That feeling was a big motivation to launch this project. Stanley explains, "Since I've been playing with Phil a lot of his fans have started coming to my shows. I wanted to reward them with something that I knew they would like. I also wanted to bring new people in to share in the spirit of openness and belongingness that this music brings about."


Stanley Plays The Dead is not just a concept-it's a real band that truly works as a unit, with each member contributing something unique and important. All the members sing as well as play instruments.

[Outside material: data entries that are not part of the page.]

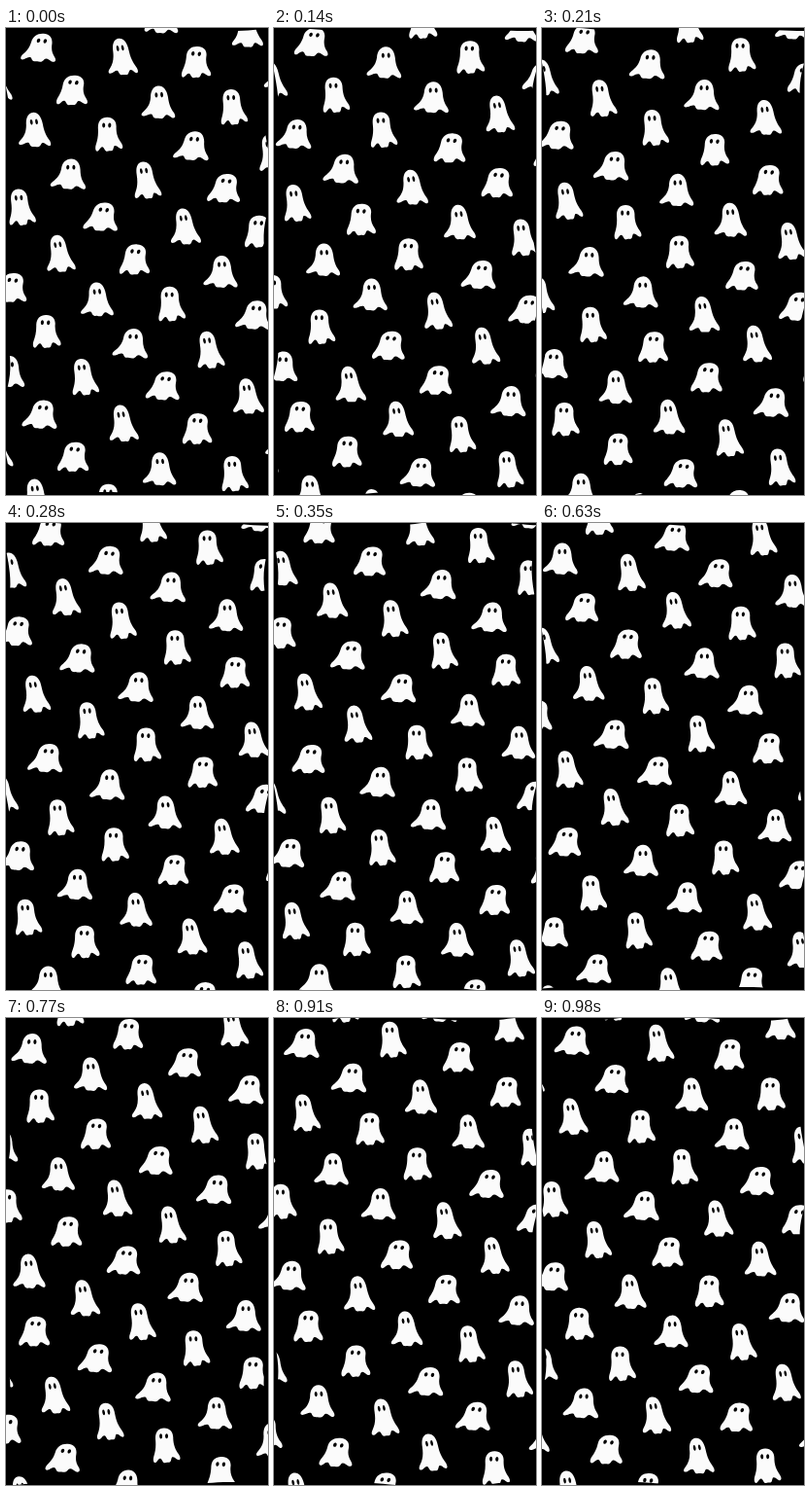
Recreate the animation shown at these times as an HTML page. Size 270 by 480 pixels, loop 1.05 s.

```html
<!DOCTYPE html>
<html lang="en">
<head>
<meta charset="utf-8">
<title>Drifting ghosts</title>
<style>
  html, body { margin: 0; width: 100%; height: 100%; overflow: hidden; background: #000; }
  svg { display: block; width: 100%; height: 100%; }
</style>
</head>
<body>
<svg viewBox="0 0 270 480">
  <defs><clipPath id="sheet"><path id="edge"/></clipPath></defs>
  <g clip-path="url(#sheet)">
    <path id="bodies" fill="#fbfbfb"/>
    <path id="eyes" fill="#000"/>
  </g>
</svg>
<script>
const W = 270, H = 480, STEP = 70, FRAMES = 15, TAU = Math.PI * 2;

// Ghost grid: neighbours across rows and along a row
const ORIGIN = [108.4, 111.5], ACROSS = [36.7, 45.7], ALONG = [-45.6, 37.1];

// Transverse wave that bends the whole sheet
const ANGLE = 35 * Math.PI / 180, LENGTH = 103, HEIGHT = 5.4;
const SIN = Math.sin(ANGLE), COS = Math.cos(ANGLE);
const CENTRE = [160, 173];

// Right half of the body, from the crown down to the middle of the hem
const HALF = [
  [0, -17], [5.6, -17], [9.2, -13], [9.4, -6],
  [9.7, 1], [11.4, 5], [14.6, 9.6],
  [17.2, 13.6], [15.6, 16.4], [12.4, 14.6],
  [10.4, 13.4], [9.2, 11.8], [7.2, 12],
  [5.4, 12.2], [5.4, 16.4], [2.6, 16.4],
  [1.6, 16.4], [0.8, 16.2], [0, 16.2]
];
const BODY = HALF.concat(HALF.slice(0, -1).reverse().map(([x, y]) => [-x, y]));

function oval(cx, cy, rx, ry) {
  const k = 0.5523;
  return [
    [0, -1], [k, -1], [1, -k], [1, 0], [1, k], [k, 1], [0, 1],
    [-k, 1], [-1, k], [-1, 0], [-1, -k], [-k, -1], [0, -1]
  ].map(([x, y]) => [cx + x * rx, cy + y * ry]);
}
const EYES = [oval(-3.3, -8.5, 1.5, 2.5), oval(2.7, -8.5, 1.5, 2.5)];

function warp(x, y, phase) {
  const n = (y - CENTRE[1]) * COS - (x - CENTRE[0]) * SIN;
  const d = HEIGHT * Math.sin(TAU * (n / LENGTH + phase));
  return (x + d * COS).toFixed(2) + " " + (y + d * SIN).toFixed(2);
}

function curve(points, cx, cy, phase) {
  const [first, ...rest] = points.map(([x, y]) => warp(cx + x, cy + y, phase));
  return "M" + first + "C" + rest.join(" ") + "Z";
}

function outline(phase) {
  const pts = [], gap = 6;
  for (let x = 0; x < W; x += gap) pts.push([x, 0]);
  for (let y = 0; y < H; y += gap) pts.push([W, y]);
  for (let x = W; x > 0; x -= gap) pts.push([x, H]);
  for (let y = H; y > 0; y -= gap) pts.push([0, y]);
  return "M" + pts.map(([x, y]) => warp(x, y, phase)).join("L") + "Z";
}

const put = (id, d) => document.getElementById(id).setAttribute("d", d);

function draw(phase) {
  let bodies = "", eyes = "";
  for (let i = -9; i < 15; i++) {
    // Neighbouring rows slide in opposite directions
    const slide = i % 2 ? phase : -phase;
    for (let j = -10; j < 13; j++) {
      const x = ORIGIN[0] + i * ACROSS[0] + (j + slide) * ALONG[0];
      const y = ORIGIN[1] + i * ACROSS[1] + (j + slide) * ALONG[1];
      if (x < -25 || x > W + 25 || y < -25 || y > H + 25) continue;
      bodies += curve(BODY, x, y, phase);
      for (const eye of EYES) eyes += curve(eye, x, y, phase);
    }
  }
  put("bodies", bodies);
  put("eyes", eyes);
  put("edge", outline(phase));
}

const start = performance.now();
let shown = -1;
function tick() {
  const frame = Math.floor((performance.now() - start) / STEP) % FRAMES;
  if (frame !== shown) draw((shown = frame) / FRAMES);
  requestAnimationFrame(tick);
}
tick();
</script>
</body>
</html>
```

STANLEY JORDAN was born in Chicago in 1959 and raised in Palo Alto, California-the very city in which the Grateful Dead was formed. He earned a bachelor's degree in music from Princeton in 1981. Gigs were scarce in the early days, but after a few lean years working as a New York street musician Jordan was signed to Blue Note Records in 1984. His Magic Touch album was an instant classic, and it stayed at #1 on Billboard's jazz chart for 51 weeks. He is widely regarded as the foremost exponent of the touch, or tapping technique on guitar. To date Jordan has been nominated for four Grammys, and he's performed in 70 countries. He made a cameo appearance in the movie Blind Date with Bruce Willis and Kim Basinger, and numerous TV appearances through the years, including Johnny Carson, Jay Leno, David Letterman and Jimmy Fallon. He has collaborated on the stage or in the studio with a diverse array of artists including Phil Lesh, Miles Davis, Kenny Rogers, Herbie Hancock, Dionne Warwick, Dave Matthews, Sharon Isbin, and Carmen McRae.

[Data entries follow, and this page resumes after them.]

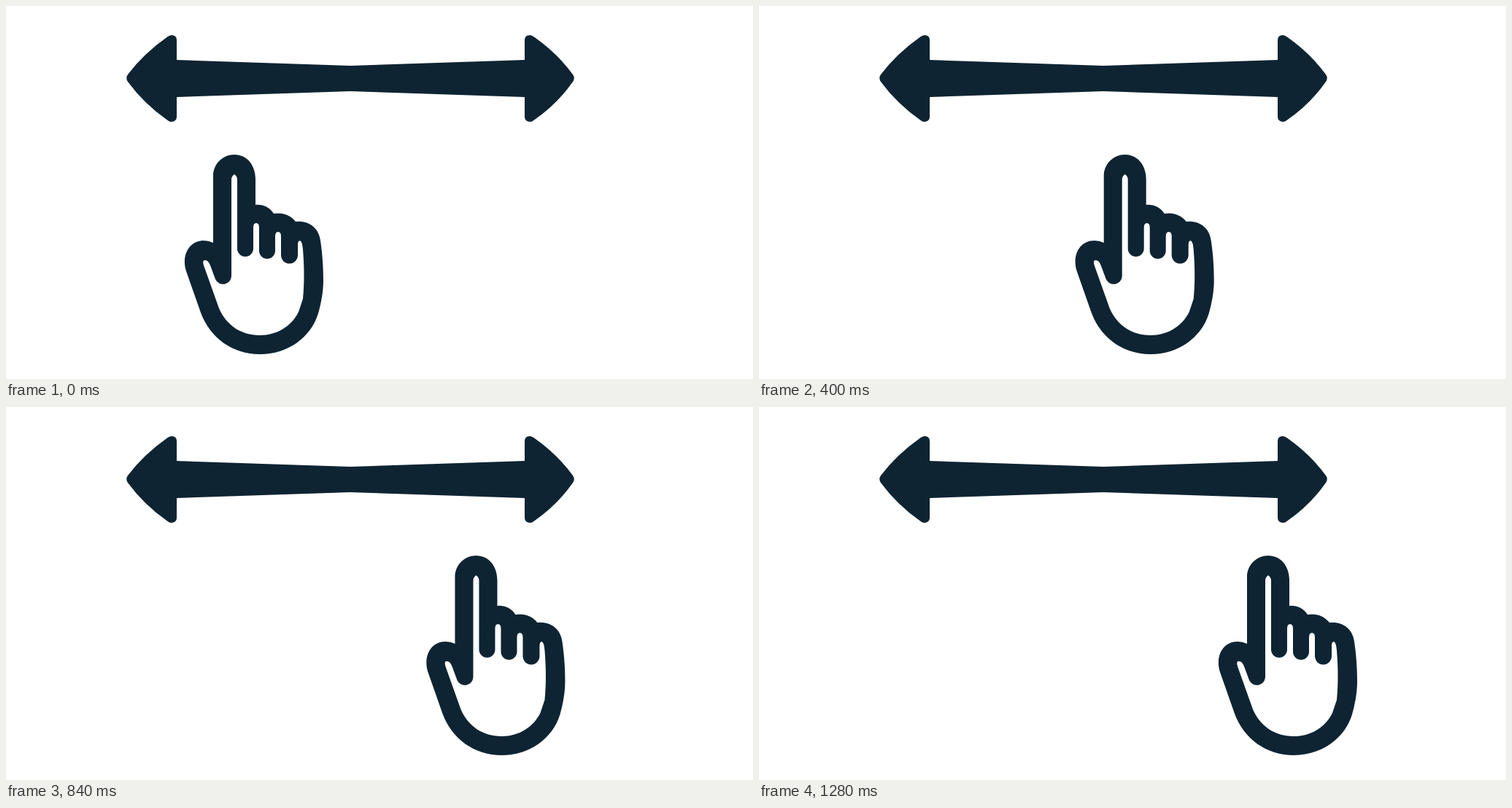
These frames come from a looping animation (1024 px wide and 512 px high, 4680 ms). An HTML page:

```html
<!DOCTYPE html>
<html lang="en">
<head>
<meta charset="utf-8">
<title>Swipe gesture</title>
<style>
  html, body { margin: 0; width: 100%; height: 100%; overflow: hidden; background: #fff; }
  svg { display: block; width: 100%; height: 100%; fill: #0e2433; }
</style>
</head>
<body>
<svg viewBox="0 0 1024 512">
  <path d="M234 74 V47 Q234 40 227 40 Q224 40 221 42.500 Q189 65 167 94 Q163.500 99 167 104
    Q189 134 221 156.500 Q224 159 227 159 Q234 158 234 152 V125 L472 117 L711 125
    V152 Q711 158 718 159 Q721 159 724 156.500 Q756 134 777 104 Q780.500 99 777 94
    Q756 65 724 42.500 Q721 40 718 40 Q711 40 711 47 V74 L472 82 Z"/>
  <path id="hand" fill-rule="evenodd" d="
    M284 325 V233 C284 217 297 204 313 204 C330 204 342 218 342 238 V273
    C352 272 361 276 367 285 C379 283 390 287 397 296 C414 294 429 304 431 322
    C434 342 435 360 435 377 C435 392 432 408 428 422 C418 455 386 478 348 478
    C311 478 280 456 267 421 L247 364 C240 342 251 322 271 322 Q278 322 284 325 Z
    M309 371 V238 Q309 234 313 231 Q317 234 317 238 V333 A11 11 0 0 0 339 333
    V304 Q339 298 343 298 Q347 298 347 304 V336 A11 11 0 0 0 369 336
    V316 Q369 310 373 310 Q377 310 377 316 V342 A11.500 11.500 0 0 0 400 342
    V328 Q400 322 403 322 Q406 323 407 334 C409 360 409 380 407 402 L401 420
    C391 440 371 452 348 452 C322 452 302 438 292 415 L271 356 Q269 349 272 349
    Q277 348 280 356 L287 375 A11.500 11.500 0 0 0 309 371 Z"/>
</svg>
<script>
  const LOOP = 4680, STEP = 40, TURN = 13, LAST = 32;
  const hand = document.getElementById('hand');

  // A quick swipe, then a slow glide that settles to rest.
  function shift(n) {
    if (n <= TURN) return n * (2.2 + n * (2.503 - 0.0836 * n));
    const u = (n - TURN) / (LAST - TURN);
    return 268 + 117 * u * (1.22 + u * (0.44 - 0.66 * u));
  }

  const start = performance.now();
  function draw() {
    const time = (performance.now() - start) % LOOP;
    const n = Math.min(LAST, Math.floor(time / STEP));
    hand.setAttribute('transform', `translate(${shift(n).toFixed(2)} 0)`);
    requestAnimationFrame(draw);
  }
  draw();
</script>
</body>
</html>
```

Drummer KENWOOD DENNARD is a Grammy award-winning and multi-platinum recording artist. He's unique among drummers, and he's influenced multiple generations of musicians of all instruments. He's played with jazz greats such as Miles Davis, Herbie Hancock and Dizzy Gillespie. He pioneered the jazz fusion improvisational movement in the 70's with Pat Martino (Joyous Lake) and Brand X (Livestock), and later with Jaco Pastorius' Word of Mouth Band and PDB (Pastorius, Dennard and Bullock). He's also been a longtime collaborator with Marcus Miller, Stanley Jordan and Vernon Reid. He's performed with many other popular artists, including The Allman Brothers Band, Phish, The String Cheese Incident, Derek Trucks, Moe., Sting, Taj Mahal, Maceo Parker, Warren Haynes, Esperanza Spaulding, and John Scofield. He recently retired as a tenured professor at Berklee College of Music, allowing him to return to full-time composing, recording and performing.

Bassist GREG KOERNER brings a lifetime of experience playing Grateful Dead music. He played with Crimson Rose, one of the first Dead cover bands in New York, and he toured extensively with Vince Welnick, the Dead's last keyboardist. He's played with Dark Star Orchestra, Unlimited Devotion and countless other Dead tribute bands. He's also toured with Charles Neville, Henry Butler and The Band's Garth Hudson. Greg has recorded five albums of original music and he's toured extensively with his own project Gent Treadly and his trio The Joint Chiefs.

JESSE HIATT is the band's keyboardist and second guitarist. He, like Stanley, was raised in the Bay Area, where he got his start on the blues circuit and where he recorded his album Choose Your Road. He then spent 10 years in New Orleans, touring with Mississippi blues legend Cedric Burnside, and producing Burnside's album The Way I Am. In addition to his longtime experience playing Grateful Dead music, he brings influences of West-African, Brazilian, and classic New Orleans funk and R&B.